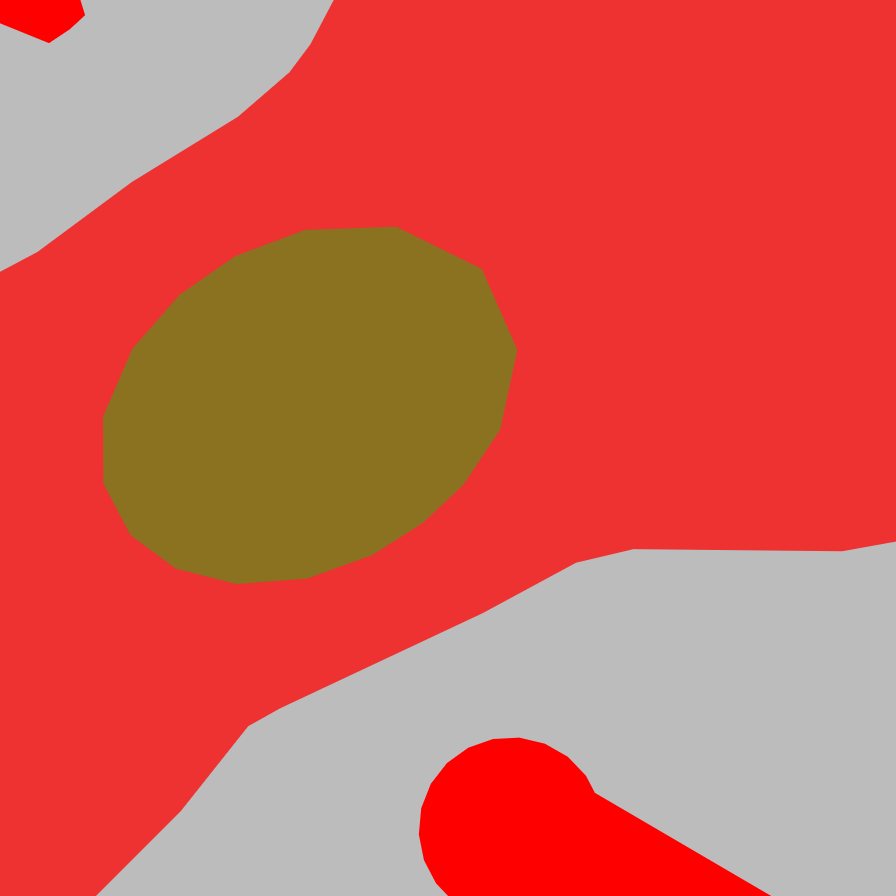
This background is drawn by a WebGL 2 fragment shader. Its source:

```glsl
#version 300 es
precision highp float;
// Flat colour bands: a red field between two grey banks, a faceted olive oval
// and two bright red patches. Banks are straight runs with bends; the round
// shapes are convex polygons whose corners are spaced by a formula in a loop.

uniform vec2 u_resolution;
out vec4 outColor;

const vec3 FIELD_RED = vec3(0.933, 0.192, 0.192);
const vec3 BANK_GREY = vec3(0.737);
const vec3 OLIVE = vec3(0.545, 0.447, 0.125);
const vec3 PURE_RED = vec3(1.0, 0.0, 0.0);

const vec2 OVAL_CENTER = vec2(0.341, 0.547);
const vec2 OVAL_RADII = vec2(0.246, 0.181);
const float OVAL_TILT = 0.483;
const int OVAL_SIDES = 17;
const float OVAL_PHASE = -0.330;
const float OVAL_UNEVEN = 1.0;

const vec2 KNOB_CENTER = vec2(0.5703, 0.0742);
const float KNOB_RADIUS = 0.1030;
const int KNOB_SIDES = 22;
const float KNOB_PHASE = 3.194;

const float STEM_LEFT = 0.625;
const vec2 STEM_ANCHOR = vec2(0.6693, 0.112);
const float STEM_SLOPE = -0.585;

const float TAU = 6.2831853;

// Zero before the bend, rising linearly after it
float bend(float x, float start) {
  return max(x - start, 0.0);
}

// Corner of an uneven unit polygon; uneven = 0 gives a regular one
vec2 corner(float a, float uneven) {
  float shift = 0.243 - 0.080 * cos(a) + 0.145 * sin(a)
              + 0.016 * cos(2.0 * a) + 0.101 * sin(2.0 * a)
              + 0.052 * sin(3.0 * a);
  float swell = 0.008 + 0.012 * cos(a) + 0.015 * cos(2.0 * a - 1.22);
  float angle = a + uneven * shift;
  return (1.0 + uneven * swell) * vec2(cos(angle), sin(angle));
}

// Signed distance bound to a convex polygon, as the largest edge distance
float facetedDisc(vec2 p, int sides, float phase, float uneven) {
  float turn = TAU / float(sides);
  float d = -1e3;
  vec2 from = corner(phase, uneven);
  for (int i = 1; i <= sides; i++) {
    vec2 to = corner(phase + turn * float(i), uneven);
    vec2 along = normalize(to - from);
    d = max(d, dot(p - from, vec2(along.y, -along.x)));
    from = to;
  }
  return d;
}

// Upper edge of the lower grey bank
float lowerBank(float x) {
  return x - 0.107 + 0.26 * bend(x, 0.202) - 0.70 * bend(x, 0.277)
       - 0.09 * bend(x, 0.3125) + 0.07 * bend(x, 0.539)
       - 0.304 * bend(x, 0.643) - 0.246 * bend(x, 0.707)
       + 0.19 * bend(x, 0.94);
}

// Lower edge of the upper grey bank
float upperBank(float x) {
  return 0.6966 + 0.531 * x + 0.21 * bend(x, 0.0417)
       - 0.126 * bend(x, 0.147) + 0.249 * bend(x, 0.2656)
       + 0.469 * bend(x, 0.323) + 0.567 * bend(x, 0.3464);
}

// Small patch in the upper left corner
float cornerPatch(vec2 p) {
  float base = 0.974 - 0.405 * p.x + 1.072 * bend(p.x, 0.0547)
             + 0.256 * bend(p.x, 0.078);
  float side = p.x - 0.095 + 0.308 * (p.y - 0.983);
  return max(base - p.y, side);
}

// Round knob joined to a stem that slopes down to the right
float knobAndStem(vec2 p) {
  vec2 q = (p - KNOB_CENTER) / KNOB_RADIUS;
  float knob = KNOB_RADIUS * facetedDisc(q, KNOB_SIDES, KNOB_PHASE, 0.0);
  float top = STEM_ANCHOR.y + STEM_SLOPE * (p.x - STEM_ANCHOR.x);
  return min(knob, max(p.y - top, STEM_LEFT - p.x));
}

// Tilted oval, measured in its own axes
float oval(vec2 p) {
  float c = cos(OVAL_TILT), s = sin(OVAL_TILT);
  vec2 q = p - OVAL_CENTER;
  q = vec2(c * q.x + s * q.y, c * q.y - s * q.x) / OVAL_RADII;
  return facetedDisc(q, OVAL_SIDES, OVAL_PHASE, OVAL_UNEVEN);
}

// Smooth fill, about one pixel wide at the edge
float fill(float d) {
  float width = max(length(vec2(dFdx(d), dFdy(d))), 1e-6);
  return clamp(0.5 - d / width, 0.0, 1.0);
}

void main() {
  vec2 p = gl_FragCoord.xy / u_resolution;
  vec3 color = FIELD_RED;
  color = mix(color, BANK_GREY, fill(p.y - lowerBank(p.x)));
  color = mix(color, BANK_GREY, fill(upperBank(p.x) - p.y));
  color = mix(color, OLIVE, fill(oval(p)));
  color = mix(color, PURE_RED, fill(cornerPatch(p)));
  color = mix(color, PURE_RED, fill(knobAndStem(p)));
  outColor = vec4(color, 1.0);
}
```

Work instruction >> Please retype the whole of the data precisely, omitting pictures.

Task output >>
This background is drawn by a WebGL 2 fragment shader. Its source:

```glsl
#version 300 es
precision highp float;
// Flat colour bands: a red field between two grey banks, a faceted olive oval
// and two bright red patches. Banks are straight runs with bends; the round
// shapes are convex polygons whose corners are spaced by a formula in a loop.

uniform vec2 u_resolution;
out vec4 outColor;

const vec3 FIELD_RED = vec3(0.933, 0.192, 0.192);
const vec3 BANK_GREY = vec3(0.737);
const vec3 OLIVE = vec3(0.545, 0.447, 0.125);
const vec3 PURE_RED = vec3(1.0, 0.0, 0.0);

const vec2 OVAL_CENTER = vec2(0.341, 0.547);
const vec2 OVAL_RADII = vec2(0.246, 0.181);
const float OVAL_TILT = 0.483;
const int OVAL_SIDES = 17;
const float OVAL_PHASE = -0.330;
const float OVAL_UNEVEN = 1.0;

const vec2 KNOB_CENTER = vec2(0.5703, 0.0742);
const float KNOB_RADIUS = 0.1030;
const int KNOB_SIDES = 22;
const float KNOB_PHASE = 3.194;

const float STEM_LEFT = 0.625;
const vec2 STEM_ANCHOR = vec2(0.6693, 0.112);
const float STEM_SLOPE = -0.585;

const float TAU = 6.2831853;

// Zero before the bend, rising linearly after it
float bend(float x, float start) {
  return max(x - start, 0.0);
}

// Corner of an uneven unit polygon; uneven = 0 gives a regular one
vec2 corner(float a, float uneven) {
  float shift = 0.243 - 0.080 * cos(a) + 0.145 * sin(a)
              + 0.016 * cos(2.0 * a) + 0.101 * sin(2.0 * a)
              + 0.052 * sin(3.0 * a);
  float swell = 0.008 + 0.012 * cos(a) + 0.015 * cos(2.0 * a - 1.22);
  float angle = a + uneven * shift;
  return (1.0 + uneven * swell) * vec2(cos(angle), sin(angle));
}

// Signed distance bound to a convex polygon, as the largest edge distance
float facetedDisc(vec2 p, int sides, float phase, float uneven) {
  float turn = TAU / float(sides);
  float d = -1e3;
  vec2 from = corner(phase, uneven);
  for (int i = 1; i <= sides; i++) {
    vec2 to = corner(phase + turn * float(i), uneven);
    vec2 along = normalize(to - from);
    d = max(d, dot(p - from, vec2(along.y, -along.x)));
    from = to;
  }
  return d;
}

// Upper edge of the lower grey bank
float lowerBank(float x) {
  return x - 0.107 + 0.26 * bend(x, 0.202) - 0.70 * bend(x, 0.277)
       - 0.09 * bend(x, 0.3125) + 0.07 * bend(x, 0.539)
       - 0.304 * bend(x, 0.643) - 0.246 * bend(x, 0.707)
       + 0.19 * bend(x, 0.94);
}

// Lower edge of the upper grey bank
float upperBank(float x) {
  return 0.6966 + 0.531 * x + 0.21 * bend(x, 0.0417)
       - 0.126 * bend(x, 0.147) + 0.249 * bend(x, 0.2656)
       + 0.469 * bend(x, 0.323) + 0.567 * bend(x, 0.3464);
}

// Small patch in the upper left corner
float cornerPatch(vec2 p) {
  float base = 0.974 - 0.405 * p.x + 1.072 * bend(p.x, 0.0547)
             + 0.256 * bend(p.x, 0.078);
  float side = p.x - 0.095 + 0.308 * (p.y - 0.983);
  return max(base - p.y, side);
}

// Round knob joined to a stem that slopes down to the right
float knobAndStem(vec2 p) {
  vec2 q = (p - KNOB_CENTER) / KNOB_RADIUS;
  float knob = KNOB_RADIUS * facetedDisc(q, KNOB_SIDES, KNOB_PHASE, 0.0);
  float top = STEM_ANCHOR.y + STEM_SLOPE * (p.x - STEM_ANCHOR.x);
  return min(knob, max(p.y - top, STEM_LEFT - p.x));
}

// Tilted oval, measured in its own axes
float oval(vec2 p) {
  float c = cos(OVAL_TILT), s = sin(OVAL_TILT);
  vec2 q = p - OVAL_CENTER;
  q = vec2(c * q.x + s * q.y, c * q.y - s * q.x) / OVAL_RADII;
  return facetedDisc(q, OVAL_SIDES, OVAL_PHASE, OVAL_UNEVEN);
}

// Smooth fill, about one pixel wide at the edge
float fill(float d) {
  float width = max(length(vec2(dFdx(d), dFdy(d))), 1e-6);
  return clamp(0.5 - d / width, 0.0, 1.0);
}

void main() {
  vec2 p = gl_FragCoord.xy / u_resolution;
  vec3 color = FIELD_RED;
  color = mix(color, BANK_GREY, fill(p.y - lowerBank(p.x)));
  color = mix(color, BANK_GREY, fill(upperBank(p.x) - p.y));
  color = mix(color, OLIVE, fill(oval(p)));
  color = mix(color, PURE_RED, fill(cornerPatch(p)));
  color = mix(color, PURE_RED, fill(knobAndStem(p)));
  outColor = vec4(color, 1.0);
}
```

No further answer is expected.